- Closing costs generally range between 1% and 5% of the price of a home.
- Costs include recording fees, transfer taxes, title policies, settlement services, land surveys and appraisals.
- Borrowers can — and should — negotiate with their mortgage company to lower some of the costs, including lender fees and appraisals.
- Closing costs can be rolled into the buyer’s loan.
MoneyWise divided the average mortgage closing cost in each of the 50 states and the District of Columbia, as reported by the data and technology firm ClosingCorp, by the median household income in each place, according to census statistics. A higher result meant less affordable closing costs.
Frequently asked questions (FAQ)
How do I get the lowest mortgage rates?+
If you can convince lenders of your reliability as a borrower, you can usually score a lower mortgage rate. That means building up your credit score: The higher your score, the less risk you represent. Most borrowers are encouraged to aim for a credit score of 740 or higher. A larger down payment also can lower your mortgage rate and the overall cost of your loan.
How are mortgage interest rates set?+

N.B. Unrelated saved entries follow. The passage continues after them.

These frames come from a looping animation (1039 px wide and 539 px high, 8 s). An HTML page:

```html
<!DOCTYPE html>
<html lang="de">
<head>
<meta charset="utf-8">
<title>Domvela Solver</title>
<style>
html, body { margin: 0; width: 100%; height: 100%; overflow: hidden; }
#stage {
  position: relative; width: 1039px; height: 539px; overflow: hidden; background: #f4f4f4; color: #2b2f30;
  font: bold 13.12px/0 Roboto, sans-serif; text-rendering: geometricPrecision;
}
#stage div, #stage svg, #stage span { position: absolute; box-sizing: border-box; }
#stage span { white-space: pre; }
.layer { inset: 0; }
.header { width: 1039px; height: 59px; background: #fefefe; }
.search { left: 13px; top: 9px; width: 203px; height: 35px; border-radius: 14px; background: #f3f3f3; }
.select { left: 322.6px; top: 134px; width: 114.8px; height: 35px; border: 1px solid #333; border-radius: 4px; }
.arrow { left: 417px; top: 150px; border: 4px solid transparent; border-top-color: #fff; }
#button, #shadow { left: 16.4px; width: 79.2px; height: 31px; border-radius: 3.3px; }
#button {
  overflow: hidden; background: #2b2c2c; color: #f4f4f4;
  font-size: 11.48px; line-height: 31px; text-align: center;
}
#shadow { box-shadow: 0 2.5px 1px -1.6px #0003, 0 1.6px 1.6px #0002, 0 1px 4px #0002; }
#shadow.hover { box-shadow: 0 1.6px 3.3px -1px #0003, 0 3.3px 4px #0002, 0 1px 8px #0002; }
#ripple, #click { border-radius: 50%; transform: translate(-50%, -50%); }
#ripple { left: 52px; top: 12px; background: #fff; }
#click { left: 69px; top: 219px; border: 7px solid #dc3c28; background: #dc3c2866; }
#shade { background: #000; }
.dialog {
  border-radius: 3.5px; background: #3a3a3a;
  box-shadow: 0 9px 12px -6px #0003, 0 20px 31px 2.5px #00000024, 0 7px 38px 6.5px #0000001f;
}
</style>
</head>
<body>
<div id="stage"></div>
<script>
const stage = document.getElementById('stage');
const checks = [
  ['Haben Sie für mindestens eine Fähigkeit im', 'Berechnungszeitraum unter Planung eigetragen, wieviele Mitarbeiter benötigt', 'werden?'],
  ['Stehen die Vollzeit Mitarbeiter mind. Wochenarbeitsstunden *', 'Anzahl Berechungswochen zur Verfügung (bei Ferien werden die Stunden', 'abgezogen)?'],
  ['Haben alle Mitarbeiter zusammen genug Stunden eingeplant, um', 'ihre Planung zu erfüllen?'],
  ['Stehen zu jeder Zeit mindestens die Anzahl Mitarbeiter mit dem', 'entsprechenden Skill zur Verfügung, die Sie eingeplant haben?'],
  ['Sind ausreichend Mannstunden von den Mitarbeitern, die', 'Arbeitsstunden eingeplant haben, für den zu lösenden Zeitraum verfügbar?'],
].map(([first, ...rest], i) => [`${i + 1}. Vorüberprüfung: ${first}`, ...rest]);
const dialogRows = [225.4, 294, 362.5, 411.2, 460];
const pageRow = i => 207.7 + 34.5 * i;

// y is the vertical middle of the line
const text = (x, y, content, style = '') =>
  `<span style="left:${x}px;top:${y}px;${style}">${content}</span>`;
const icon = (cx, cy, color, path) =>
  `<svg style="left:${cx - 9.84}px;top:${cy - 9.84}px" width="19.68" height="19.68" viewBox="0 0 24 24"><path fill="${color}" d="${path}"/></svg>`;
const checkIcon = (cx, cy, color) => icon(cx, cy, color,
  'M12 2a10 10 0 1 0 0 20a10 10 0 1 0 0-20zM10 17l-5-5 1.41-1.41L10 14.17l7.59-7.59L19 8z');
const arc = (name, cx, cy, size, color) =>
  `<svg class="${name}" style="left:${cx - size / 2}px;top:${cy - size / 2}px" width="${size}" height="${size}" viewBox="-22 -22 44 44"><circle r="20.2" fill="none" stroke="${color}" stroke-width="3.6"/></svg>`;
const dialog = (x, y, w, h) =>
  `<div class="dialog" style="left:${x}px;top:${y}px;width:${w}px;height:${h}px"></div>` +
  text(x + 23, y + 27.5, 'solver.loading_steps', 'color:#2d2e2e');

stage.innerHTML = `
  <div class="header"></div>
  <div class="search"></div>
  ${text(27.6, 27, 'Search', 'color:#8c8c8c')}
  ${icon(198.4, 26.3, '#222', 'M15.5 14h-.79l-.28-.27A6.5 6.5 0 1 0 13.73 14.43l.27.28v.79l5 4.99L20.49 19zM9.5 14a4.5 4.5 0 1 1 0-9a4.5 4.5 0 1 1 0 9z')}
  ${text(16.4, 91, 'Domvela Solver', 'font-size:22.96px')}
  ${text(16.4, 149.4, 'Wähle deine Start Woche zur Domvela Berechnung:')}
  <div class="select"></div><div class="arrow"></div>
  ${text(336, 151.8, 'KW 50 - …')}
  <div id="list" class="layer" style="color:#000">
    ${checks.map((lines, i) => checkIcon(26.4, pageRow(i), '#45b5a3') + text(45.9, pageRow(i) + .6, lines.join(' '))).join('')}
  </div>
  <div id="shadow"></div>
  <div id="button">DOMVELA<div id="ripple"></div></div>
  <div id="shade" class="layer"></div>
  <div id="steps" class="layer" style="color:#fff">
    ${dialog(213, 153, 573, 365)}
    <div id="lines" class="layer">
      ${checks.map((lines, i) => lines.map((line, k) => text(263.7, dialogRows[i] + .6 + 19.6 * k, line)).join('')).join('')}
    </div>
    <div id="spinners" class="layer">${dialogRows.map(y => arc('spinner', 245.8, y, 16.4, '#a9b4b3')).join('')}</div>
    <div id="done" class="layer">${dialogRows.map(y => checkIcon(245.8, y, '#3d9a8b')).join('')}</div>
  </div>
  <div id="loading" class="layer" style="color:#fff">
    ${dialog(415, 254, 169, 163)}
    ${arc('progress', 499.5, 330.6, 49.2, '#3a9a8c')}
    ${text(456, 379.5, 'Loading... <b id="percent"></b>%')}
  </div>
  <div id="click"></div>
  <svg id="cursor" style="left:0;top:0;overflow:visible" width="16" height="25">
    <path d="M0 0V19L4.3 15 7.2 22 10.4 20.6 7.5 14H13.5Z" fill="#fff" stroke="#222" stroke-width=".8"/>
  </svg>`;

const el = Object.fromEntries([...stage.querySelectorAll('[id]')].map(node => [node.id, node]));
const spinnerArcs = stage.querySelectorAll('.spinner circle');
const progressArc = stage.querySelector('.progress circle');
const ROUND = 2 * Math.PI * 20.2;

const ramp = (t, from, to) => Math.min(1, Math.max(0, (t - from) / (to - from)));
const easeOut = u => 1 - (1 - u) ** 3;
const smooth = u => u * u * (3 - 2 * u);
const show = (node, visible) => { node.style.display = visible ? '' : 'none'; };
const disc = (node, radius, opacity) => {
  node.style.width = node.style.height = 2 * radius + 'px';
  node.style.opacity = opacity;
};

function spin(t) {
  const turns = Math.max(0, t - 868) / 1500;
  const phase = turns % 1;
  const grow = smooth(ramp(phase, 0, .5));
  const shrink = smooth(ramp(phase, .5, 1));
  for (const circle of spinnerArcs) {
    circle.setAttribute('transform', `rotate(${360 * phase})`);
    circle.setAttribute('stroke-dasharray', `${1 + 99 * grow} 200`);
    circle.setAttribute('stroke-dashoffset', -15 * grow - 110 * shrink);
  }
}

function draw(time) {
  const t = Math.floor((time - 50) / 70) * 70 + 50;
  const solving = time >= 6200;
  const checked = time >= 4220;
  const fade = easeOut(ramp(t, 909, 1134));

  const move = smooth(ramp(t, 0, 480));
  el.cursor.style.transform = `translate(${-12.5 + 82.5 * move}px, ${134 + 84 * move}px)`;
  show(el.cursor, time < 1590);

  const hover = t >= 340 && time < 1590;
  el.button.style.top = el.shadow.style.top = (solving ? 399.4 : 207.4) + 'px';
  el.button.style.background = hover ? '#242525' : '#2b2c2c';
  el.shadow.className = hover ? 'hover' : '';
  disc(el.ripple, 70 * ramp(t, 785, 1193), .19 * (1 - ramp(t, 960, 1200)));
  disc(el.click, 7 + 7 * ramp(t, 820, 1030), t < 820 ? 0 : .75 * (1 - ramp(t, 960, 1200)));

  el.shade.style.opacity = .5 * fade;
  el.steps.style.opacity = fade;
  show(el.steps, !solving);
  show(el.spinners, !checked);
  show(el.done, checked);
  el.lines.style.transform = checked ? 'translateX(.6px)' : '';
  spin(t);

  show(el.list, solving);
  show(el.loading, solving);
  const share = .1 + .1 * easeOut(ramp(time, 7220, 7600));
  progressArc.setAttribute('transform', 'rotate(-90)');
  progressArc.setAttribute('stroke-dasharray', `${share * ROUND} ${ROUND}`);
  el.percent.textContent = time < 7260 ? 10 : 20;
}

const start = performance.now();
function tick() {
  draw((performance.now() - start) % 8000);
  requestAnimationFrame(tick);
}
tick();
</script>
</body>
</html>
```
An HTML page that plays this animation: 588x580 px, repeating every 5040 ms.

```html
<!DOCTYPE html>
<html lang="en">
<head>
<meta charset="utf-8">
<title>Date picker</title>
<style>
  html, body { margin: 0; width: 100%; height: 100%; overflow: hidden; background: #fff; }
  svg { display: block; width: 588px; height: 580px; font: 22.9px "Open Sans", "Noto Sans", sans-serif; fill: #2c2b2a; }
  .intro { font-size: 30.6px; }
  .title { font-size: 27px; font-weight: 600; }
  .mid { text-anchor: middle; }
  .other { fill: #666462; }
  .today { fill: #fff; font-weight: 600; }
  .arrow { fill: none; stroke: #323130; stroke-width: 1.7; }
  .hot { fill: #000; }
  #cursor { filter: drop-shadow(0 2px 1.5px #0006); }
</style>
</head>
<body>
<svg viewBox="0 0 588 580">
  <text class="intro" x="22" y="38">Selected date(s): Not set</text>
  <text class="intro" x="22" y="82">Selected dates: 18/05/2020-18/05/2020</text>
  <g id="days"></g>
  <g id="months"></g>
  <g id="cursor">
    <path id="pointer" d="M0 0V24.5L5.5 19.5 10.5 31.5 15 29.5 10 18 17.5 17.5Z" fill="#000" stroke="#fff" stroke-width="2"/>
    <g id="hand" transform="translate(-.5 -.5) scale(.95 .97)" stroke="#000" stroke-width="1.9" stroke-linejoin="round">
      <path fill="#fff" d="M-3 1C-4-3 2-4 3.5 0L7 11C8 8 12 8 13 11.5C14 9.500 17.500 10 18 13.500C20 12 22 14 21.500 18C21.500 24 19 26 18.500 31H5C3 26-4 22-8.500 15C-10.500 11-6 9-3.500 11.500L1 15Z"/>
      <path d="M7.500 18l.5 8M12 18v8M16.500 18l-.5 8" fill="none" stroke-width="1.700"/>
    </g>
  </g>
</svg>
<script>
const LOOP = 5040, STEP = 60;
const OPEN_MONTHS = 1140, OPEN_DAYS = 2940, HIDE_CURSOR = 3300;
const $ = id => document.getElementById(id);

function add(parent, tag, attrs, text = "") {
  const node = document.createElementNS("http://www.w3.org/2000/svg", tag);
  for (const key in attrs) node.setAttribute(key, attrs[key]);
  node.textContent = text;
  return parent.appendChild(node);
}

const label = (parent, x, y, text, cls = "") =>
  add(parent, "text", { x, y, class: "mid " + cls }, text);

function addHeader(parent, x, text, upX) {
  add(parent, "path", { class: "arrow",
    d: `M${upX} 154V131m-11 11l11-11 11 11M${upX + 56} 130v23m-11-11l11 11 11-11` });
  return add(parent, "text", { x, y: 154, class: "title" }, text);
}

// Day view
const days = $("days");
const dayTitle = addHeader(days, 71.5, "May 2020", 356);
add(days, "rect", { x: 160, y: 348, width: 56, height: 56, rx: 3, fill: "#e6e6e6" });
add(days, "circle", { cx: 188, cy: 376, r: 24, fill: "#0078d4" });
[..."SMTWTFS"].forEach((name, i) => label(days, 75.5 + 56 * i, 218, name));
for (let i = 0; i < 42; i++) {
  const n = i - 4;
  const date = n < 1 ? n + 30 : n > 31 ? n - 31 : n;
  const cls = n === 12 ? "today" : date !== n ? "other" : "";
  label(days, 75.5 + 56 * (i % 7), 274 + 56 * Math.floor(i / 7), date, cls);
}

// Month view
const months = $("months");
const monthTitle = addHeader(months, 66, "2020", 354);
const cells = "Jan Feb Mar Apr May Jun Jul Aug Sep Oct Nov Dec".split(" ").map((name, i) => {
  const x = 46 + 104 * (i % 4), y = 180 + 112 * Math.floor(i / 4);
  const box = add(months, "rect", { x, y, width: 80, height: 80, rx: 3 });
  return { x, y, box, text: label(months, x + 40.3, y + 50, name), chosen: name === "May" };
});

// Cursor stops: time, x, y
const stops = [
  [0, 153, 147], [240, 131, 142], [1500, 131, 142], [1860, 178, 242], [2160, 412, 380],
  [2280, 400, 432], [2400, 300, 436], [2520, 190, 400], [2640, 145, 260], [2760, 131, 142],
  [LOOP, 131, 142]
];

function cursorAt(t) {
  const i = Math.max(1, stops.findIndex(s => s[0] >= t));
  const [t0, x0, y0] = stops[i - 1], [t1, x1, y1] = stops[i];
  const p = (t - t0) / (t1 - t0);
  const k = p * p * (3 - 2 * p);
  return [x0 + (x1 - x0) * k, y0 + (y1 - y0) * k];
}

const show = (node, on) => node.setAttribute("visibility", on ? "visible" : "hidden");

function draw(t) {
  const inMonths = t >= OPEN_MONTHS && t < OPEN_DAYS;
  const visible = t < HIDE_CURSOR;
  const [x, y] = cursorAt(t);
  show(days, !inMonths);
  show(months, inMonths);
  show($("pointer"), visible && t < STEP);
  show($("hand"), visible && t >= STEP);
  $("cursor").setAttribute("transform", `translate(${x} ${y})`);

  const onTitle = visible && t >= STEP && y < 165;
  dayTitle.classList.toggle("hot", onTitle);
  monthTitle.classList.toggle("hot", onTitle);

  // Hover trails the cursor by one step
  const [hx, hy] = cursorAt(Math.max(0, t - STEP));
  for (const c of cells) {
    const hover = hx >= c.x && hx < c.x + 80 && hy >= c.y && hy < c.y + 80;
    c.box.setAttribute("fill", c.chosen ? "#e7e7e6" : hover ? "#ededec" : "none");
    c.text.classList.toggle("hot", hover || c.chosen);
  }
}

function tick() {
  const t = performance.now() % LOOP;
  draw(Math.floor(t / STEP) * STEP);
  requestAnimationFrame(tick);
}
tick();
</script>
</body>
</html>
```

Mortgage rates tend to rise when the country’s overall economic outlook is positive. In those times, more people want to buy homes and borrow money, so lenders can charge higher rates. When economic growth slows and unemployment rises, consumers need more encouragement to take out home loans, so mortgage rates tend to fall. The Federal Reserve, America's central bank, helps set short-term interest rates. Mortgage rates are influenced by the same economic conditions and will often move the same way as the Fed’s benchmark rate, even though there’s no direct connection.
When is the right time to qualify for a home mortgage rate?+
If you have damaged credit, are carrying a heavy debt load and are having trouble saving money, a mortgage should not be on your radar. It’s better to be in great financial shape before you take on such a huge financial responsibility. But if you’ve cobbled together money for a healthy down payment, your credit report is spotless and you’re covering all of your debts each month — including auto and personal loans — you may be ready to start thinking seriously about taking out a mortgage.
How do I find personalized home mortgage rates today?+
Finding the best mortgage rate for your area and for a person with your credit score has never been easier — in fact, you can get personalized mortgage rates on the table above. You’ll just need to answer a short questionnaire, and we’ll help you find and compare the lowest rates from a variety of trusted lenders.
What is an interest-only mortgage?+
An interest-only mortgage allows borrowers to pay only the cost of their loan for a set period of time, often five to 10 years. When that term is up and it’s time to start paying the loan principal, too, the monthly payments can balloon.
What is a mortgage interest rate lock?+
Mortgage rates can change constantly. Not weekly, not daily, but from hour to hour. Locking, or committing to, a rate with your mortgage lender guarantees that you’ll pay that rate for as long as the lock remains in place — regardless of what happens to rates in the marketplace during that time. Locking ensures your mortgage rate won't increase, even if interest rates skyrocket.
Anything else I can do to lower my mortgage rate?+
You bet there is. By paying fees called discount points, you can effectively “buy down the rate” of your loan. A point will cost you 1% of your loan’s overall value, which puts this strategy out of reach for many buyers. But each point you purchase decreases your interest rate by one-quarter of 1 percentage point (0.25) for the life of your loan. You can buy multiple points or even fractional points, depending on what you can afford. You’ll need to pay for them at closing, along with your other closing costs.
Where are mortgage rates headed this week?
Mortgage rates can vary considerably from week to week, so it pays to pay attention. Keep your finger on the pulse — and learn strategies to save thousands on your home loan — with our weekly mortgage rates coverage.